Show all lines from the material that carry the word "height".

_ _ _ _

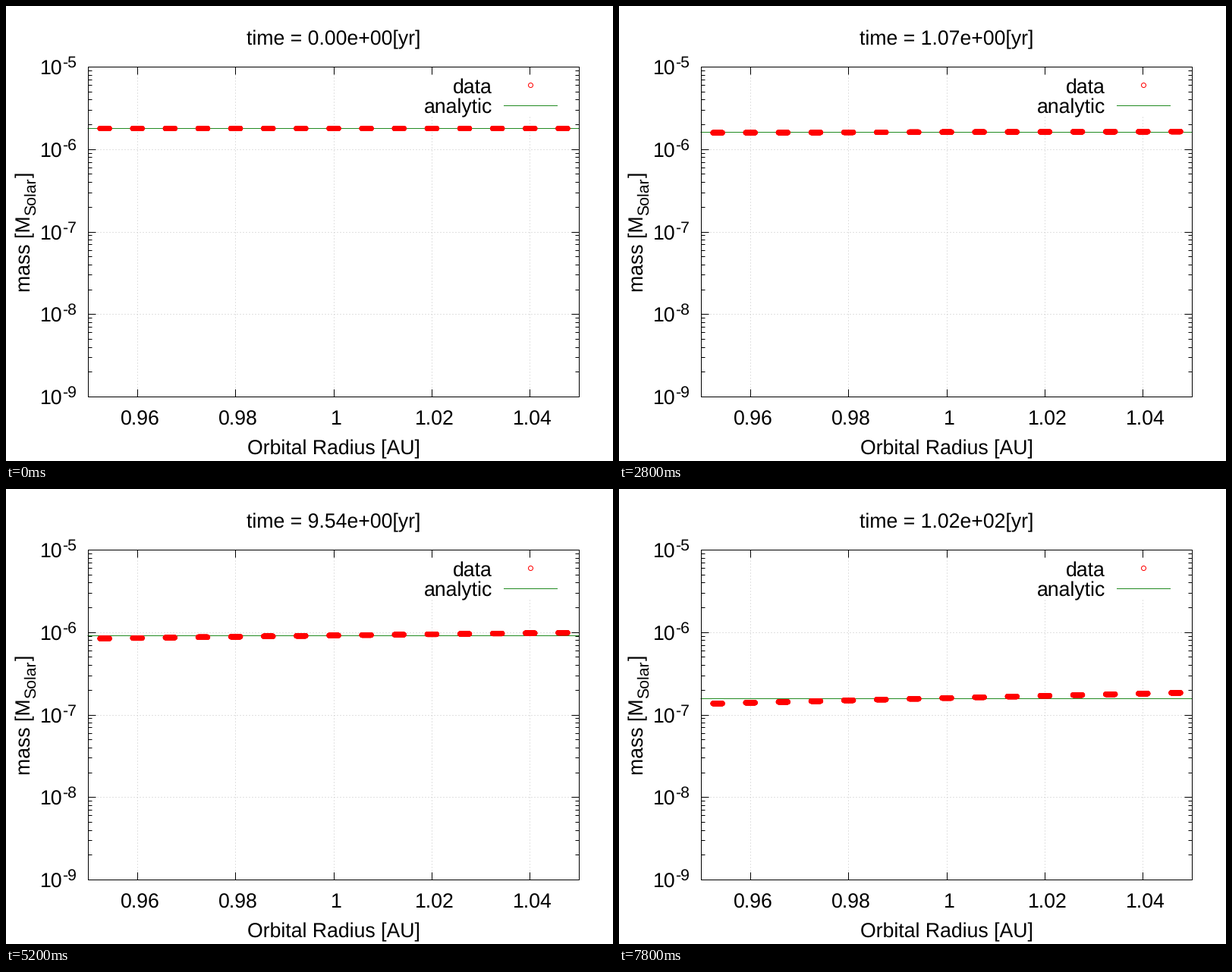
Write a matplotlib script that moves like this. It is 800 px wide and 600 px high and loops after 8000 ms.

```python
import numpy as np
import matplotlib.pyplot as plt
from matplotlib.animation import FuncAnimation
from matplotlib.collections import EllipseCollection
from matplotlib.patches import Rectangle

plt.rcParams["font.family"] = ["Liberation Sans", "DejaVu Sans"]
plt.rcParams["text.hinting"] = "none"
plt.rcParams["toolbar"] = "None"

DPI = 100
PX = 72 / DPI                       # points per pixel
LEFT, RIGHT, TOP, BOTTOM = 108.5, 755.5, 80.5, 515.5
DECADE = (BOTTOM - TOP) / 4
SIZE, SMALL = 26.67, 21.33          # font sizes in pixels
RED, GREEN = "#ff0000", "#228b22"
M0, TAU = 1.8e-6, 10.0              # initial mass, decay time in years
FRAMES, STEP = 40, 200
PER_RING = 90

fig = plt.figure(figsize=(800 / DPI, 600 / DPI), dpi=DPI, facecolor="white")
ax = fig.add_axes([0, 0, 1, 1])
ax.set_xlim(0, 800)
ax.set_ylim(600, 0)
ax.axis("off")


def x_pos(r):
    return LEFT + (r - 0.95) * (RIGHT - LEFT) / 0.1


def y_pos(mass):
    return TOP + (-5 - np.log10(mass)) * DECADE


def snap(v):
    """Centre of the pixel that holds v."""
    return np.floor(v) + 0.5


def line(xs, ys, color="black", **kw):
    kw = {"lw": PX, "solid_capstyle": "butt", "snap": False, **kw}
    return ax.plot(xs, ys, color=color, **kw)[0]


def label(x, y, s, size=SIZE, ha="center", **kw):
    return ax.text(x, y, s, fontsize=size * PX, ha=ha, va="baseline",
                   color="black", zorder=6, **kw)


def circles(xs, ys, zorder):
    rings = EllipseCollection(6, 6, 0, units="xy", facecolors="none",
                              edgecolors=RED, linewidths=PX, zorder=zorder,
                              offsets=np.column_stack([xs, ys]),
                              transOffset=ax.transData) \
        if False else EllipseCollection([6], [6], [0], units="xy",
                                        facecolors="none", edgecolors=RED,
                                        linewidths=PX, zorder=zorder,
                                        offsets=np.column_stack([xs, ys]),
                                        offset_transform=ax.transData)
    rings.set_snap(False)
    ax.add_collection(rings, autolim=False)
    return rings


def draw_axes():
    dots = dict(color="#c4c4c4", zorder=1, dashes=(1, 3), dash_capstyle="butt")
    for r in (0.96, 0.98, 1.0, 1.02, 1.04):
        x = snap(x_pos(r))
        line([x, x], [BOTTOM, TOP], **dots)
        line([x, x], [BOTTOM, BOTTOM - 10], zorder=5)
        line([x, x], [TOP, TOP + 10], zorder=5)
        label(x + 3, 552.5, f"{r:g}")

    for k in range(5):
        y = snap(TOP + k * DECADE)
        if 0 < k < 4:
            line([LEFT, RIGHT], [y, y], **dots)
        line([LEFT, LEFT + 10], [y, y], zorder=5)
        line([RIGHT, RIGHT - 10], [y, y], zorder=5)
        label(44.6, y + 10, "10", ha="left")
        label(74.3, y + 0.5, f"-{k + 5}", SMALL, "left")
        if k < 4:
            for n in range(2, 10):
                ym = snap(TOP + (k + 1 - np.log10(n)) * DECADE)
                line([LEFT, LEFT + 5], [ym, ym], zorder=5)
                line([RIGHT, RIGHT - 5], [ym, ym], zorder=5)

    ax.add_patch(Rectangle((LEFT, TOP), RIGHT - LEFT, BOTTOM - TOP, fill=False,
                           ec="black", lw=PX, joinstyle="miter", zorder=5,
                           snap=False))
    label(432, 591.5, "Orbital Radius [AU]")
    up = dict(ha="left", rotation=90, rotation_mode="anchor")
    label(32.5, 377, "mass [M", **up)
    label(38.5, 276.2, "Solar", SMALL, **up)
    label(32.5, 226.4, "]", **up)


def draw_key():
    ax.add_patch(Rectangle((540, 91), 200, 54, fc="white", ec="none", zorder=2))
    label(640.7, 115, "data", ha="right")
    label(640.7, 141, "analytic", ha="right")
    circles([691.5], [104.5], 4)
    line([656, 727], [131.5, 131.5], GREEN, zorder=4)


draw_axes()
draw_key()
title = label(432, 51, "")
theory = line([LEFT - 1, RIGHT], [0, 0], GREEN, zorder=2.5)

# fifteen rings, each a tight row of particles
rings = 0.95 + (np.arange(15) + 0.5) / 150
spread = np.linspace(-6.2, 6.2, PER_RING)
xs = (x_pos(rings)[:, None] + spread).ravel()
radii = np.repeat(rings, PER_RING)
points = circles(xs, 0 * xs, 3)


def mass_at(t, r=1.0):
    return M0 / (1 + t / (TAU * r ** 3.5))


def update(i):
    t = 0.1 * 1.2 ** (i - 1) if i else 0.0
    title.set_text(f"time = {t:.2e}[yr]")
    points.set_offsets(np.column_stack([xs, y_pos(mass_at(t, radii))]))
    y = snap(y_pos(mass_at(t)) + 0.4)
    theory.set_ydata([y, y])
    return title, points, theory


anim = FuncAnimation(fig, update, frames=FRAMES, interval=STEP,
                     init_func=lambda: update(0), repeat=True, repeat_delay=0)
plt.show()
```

_ _ _ _

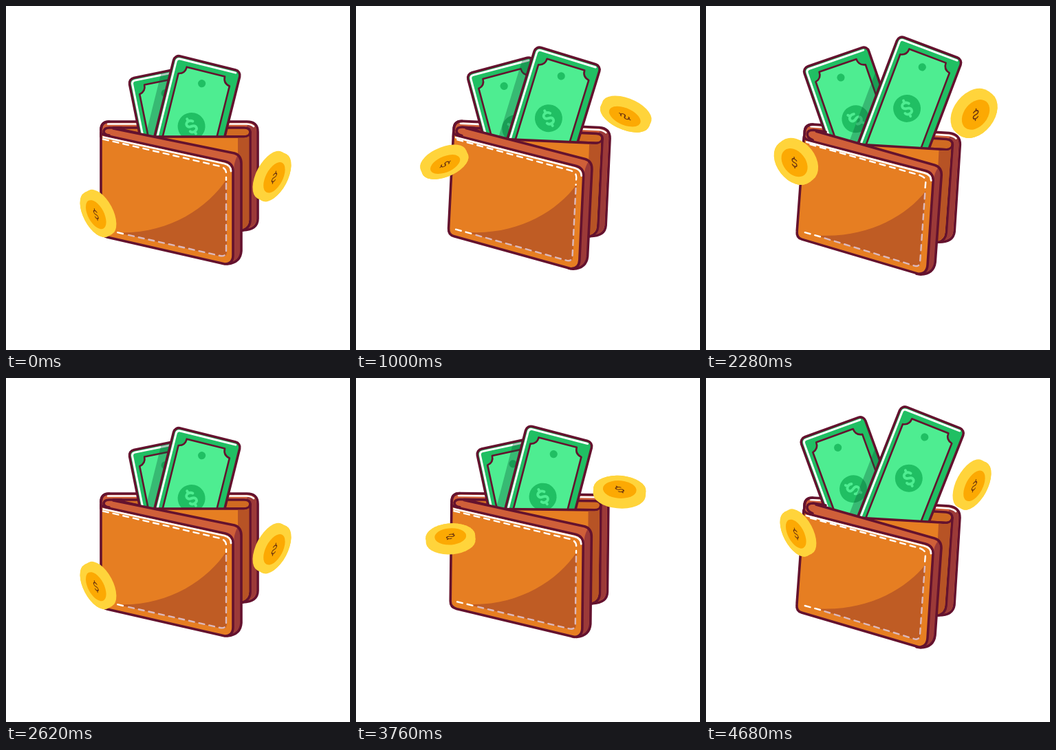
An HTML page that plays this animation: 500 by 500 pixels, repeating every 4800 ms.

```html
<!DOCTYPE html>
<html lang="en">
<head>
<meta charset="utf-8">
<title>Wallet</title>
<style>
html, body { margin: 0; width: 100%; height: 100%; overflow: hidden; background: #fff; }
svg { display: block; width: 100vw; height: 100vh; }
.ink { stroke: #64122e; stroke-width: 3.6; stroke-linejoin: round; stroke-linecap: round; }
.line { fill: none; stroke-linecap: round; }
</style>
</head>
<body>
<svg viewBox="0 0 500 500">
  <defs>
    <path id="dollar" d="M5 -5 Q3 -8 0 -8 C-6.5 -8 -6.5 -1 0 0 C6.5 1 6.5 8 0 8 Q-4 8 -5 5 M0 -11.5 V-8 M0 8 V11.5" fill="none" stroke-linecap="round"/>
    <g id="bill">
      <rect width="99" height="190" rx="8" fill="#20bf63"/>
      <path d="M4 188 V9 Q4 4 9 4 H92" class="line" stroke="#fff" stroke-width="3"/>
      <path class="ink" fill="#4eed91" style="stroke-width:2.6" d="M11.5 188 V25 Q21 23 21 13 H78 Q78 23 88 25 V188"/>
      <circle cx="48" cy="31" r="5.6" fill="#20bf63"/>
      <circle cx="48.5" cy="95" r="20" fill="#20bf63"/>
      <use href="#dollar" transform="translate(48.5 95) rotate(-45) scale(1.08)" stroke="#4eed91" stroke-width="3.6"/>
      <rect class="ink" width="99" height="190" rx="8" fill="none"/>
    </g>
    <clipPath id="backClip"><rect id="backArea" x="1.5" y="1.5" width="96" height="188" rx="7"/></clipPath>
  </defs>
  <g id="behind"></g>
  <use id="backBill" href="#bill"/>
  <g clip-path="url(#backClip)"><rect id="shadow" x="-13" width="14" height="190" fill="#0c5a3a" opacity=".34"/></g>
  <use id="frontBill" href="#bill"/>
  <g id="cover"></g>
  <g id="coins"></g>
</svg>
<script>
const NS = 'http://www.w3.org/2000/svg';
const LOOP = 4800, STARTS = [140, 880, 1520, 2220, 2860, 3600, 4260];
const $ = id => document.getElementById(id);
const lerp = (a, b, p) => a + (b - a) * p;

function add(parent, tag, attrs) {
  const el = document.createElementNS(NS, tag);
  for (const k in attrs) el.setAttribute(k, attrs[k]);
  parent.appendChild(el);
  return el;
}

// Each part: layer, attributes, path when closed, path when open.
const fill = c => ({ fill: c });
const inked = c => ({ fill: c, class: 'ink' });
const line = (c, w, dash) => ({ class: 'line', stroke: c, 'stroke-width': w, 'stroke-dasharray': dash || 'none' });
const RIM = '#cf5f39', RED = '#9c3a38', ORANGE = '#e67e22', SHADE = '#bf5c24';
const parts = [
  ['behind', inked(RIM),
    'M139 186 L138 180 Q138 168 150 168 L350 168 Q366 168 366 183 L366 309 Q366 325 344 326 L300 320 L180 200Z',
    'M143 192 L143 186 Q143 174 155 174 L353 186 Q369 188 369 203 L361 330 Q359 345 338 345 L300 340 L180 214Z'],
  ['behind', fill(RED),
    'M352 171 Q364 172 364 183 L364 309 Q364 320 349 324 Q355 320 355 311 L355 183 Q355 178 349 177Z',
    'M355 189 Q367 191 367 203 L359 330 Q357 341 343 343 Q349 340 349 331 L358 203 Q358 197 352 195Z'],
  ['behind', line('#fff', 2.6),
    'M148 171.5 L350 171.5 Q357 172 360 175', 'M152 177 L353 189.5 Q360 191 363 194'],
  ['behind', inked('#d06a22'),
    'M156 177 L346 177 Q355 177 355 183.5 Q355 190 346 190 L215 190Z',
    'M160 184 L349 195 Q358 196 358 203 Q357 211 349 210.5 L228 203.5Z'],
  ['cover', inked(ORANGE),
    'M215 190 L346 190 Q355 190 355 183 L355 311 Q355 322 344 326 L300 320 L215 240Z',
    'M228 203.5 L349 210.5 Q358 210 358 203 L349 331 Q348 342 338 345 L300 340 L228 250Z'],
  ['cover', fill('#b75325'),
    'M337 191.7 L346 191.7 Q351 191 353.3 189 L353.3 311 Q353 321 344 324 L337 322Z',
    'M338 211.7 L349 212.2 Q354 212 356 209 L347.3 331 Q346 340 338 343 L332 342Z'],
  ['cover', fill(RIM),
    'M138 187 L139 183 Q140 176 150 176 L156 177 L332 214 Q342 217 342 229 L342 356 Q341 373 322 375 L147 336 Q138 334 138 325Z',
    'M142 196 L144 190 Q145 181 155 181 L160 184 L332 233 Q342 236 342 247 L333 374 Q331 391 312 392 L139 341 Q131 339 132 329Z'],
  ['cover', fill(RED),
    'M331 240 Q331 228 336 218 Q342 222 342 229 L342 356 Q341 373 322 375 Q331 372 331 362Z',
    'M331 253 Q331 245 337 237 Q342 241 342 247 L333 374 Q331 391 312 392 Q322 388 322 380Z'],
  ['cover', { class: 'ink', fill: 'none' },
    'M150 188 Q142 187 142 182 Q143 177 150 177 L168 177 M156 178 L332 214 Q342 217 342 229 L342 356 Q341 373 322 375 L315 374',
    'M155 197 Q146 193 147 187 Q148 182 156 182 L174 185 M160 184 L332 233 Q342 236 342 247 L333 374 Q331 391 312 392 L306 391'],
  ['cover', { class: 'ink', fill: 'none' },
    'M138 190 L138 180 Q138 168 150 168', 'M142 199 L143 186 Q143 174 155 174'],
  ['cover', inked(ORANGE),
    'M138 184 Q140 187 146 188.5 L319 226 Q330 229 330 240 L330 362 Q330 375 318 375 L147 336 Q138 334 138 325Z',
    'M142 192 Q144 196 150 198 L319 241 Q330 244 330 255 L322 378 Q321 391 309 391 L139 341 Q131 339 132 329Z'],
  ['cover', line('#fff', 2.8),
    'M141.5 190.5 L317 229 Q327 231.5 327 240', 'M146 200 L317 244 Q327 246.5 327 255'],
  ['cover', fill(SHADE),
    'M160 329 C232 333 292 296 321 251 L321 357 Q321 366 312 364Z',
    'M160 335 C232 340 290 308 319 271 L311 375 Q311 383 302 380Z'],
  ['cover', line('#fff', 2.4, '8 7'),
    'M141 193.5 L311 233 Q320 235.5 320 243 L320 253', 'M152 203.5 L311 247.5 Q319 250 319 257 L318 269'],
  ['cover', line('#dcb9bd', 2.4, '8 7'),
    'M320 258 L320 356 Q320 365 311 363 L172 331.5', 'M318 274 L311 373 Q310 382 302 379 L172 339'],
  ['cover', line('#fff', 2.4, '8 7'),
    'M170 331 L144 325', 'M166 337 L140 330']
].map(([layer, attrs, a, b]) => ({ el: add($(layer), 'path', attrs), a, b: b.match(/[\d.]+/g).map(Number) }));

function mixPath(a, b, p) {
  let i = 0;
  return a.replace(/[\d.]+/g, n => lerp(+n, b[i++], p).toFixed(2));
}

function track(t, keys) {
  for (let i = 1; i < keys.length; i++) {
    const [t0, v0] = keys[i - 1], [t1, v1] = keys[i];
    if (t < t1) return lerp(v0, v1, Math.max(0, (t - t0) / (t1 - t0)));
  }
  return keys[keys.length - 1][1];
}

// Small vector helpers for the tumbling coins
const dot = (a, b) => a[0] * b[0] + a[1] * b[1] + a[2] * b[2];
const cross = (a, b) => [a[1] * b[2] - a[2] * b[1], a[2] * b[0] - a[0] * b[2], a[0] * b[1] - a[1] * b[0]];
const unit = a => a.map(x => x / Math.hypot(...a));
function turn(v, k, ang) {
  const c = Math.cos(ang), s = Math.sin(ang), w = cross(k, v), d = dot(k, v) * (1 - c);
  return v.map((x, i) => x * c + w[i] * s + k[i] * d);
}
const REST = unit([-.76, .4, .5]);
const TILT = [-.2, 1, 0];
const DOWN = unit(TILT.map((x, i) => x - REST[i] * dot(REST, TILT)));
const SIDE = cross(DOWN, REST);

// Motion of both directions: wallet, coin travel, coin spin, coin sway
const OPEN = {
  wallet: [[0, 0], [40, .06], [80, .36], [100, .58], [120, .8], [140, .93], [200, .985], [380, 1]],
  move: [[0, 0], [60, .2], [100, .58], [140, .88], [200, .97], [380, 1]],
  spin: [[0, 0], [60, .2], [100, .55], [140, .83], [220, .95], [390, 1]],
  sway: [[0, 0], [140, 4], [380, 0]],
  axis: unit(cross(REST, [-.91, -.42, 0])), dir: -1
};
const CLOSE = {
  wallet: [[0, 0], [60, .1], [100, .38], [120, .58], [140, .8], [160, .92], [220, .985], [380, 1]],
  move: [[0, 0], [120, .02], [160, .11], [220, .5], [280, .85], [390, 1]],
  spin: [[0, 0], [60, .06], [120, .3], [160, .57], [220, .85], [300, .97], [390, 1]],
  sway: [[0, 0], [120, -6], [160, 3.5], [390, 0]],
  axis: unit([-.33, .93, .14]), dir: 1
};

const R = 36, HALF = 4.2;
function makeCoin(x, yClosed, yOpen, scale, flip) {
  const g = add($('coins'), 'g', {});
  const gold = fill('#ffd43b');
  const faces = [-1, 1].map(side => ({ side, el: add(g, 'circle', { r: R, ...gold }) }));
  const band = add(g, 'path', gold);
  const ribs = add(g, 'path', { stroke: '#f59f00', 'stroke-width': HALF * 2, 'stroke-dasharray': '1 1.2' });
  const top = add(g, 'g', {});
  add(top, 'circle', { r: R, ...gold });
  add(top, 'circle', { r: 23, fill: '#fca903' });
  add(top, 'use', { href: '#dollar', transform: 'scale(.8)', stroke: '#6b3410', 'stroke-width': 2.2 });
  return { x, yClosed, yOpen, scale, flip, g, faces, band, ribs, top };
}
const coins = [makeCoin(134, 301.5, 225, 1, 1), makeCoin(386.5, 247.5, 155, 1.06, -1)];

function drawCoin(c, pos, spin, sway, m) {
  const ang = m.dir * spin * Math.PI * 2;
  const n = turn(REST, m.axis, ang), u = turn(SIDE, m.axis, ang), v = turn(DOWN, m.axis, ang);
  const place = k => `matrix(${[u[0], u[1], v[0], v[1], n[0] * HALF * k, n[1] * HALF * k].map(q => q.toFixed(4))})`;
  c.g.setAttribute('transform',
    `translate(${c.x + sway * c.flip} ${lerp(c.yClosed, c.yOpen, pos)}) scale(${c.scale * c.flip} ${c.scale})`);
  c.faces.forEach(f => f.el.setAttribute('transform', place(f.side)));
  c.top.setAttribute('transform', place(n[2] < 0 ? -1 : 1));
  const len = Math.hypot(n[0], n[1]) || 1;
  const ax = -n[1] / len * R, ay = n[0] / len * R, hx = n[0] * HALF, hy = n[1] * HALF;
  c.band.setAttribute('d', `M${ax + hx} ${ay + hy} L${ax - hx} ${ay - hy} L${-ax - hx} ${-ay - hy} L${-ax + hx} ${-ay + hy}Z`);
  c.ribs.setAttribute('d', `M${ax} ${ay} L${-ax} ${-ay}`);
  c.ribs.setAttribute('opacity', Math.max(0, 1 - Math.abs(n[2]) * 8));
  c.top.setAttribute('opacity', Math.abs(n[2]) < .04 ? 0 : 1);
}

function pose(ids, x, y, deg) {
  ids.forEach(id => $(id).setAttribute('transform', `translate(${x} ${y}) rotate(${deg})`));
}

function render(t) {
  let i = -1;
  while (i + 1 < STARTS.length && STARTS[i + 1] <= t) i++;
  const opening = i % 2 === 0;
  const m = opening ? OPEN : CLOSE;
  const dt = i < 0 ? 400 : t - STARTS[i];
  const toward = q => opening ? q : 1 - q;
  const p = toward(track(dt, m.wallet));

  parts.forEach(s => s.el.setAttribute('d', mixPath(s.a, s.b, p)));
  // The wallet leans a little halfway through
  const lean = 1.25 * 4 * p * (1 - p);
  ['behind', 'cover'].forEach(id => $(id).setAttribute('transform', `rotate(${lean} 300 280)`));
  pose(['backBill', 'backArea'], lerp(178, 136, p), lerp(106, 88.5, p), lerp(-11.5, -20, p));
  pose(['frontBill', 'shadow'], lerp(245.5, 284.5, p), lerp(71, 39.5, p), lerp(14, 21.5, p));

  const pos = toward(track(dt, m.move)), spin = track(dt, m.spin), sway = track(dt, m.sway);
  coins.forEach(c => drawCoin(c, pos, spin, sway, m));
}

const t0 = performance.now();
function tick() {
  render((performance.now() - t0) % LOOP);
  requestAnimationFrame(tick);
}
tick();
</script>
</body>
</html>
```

_ _ _ _

Problem solution:
html, body { margin: 0; width: 100%; height: 100%; overflow: hidden; background: #fff; }
svg { display: block; width: 100vw; height: 100vh; }
      <rect width="99" height="190" rx="8" fill="#20bf63"/>
      <rect class="ink" width="99" height="190" rx="8" fill="none"/>
    <clipPath id="backClip"><rect id="backArea" x="1.5" y="1.5" width="96" height="188" rx="7"/></clipPath>
  <g clip-path="url(#backClip)"><rect id="shadow" x="-13" width="14" height="190" fill="#0c5a3a" opacity=".34"/></g>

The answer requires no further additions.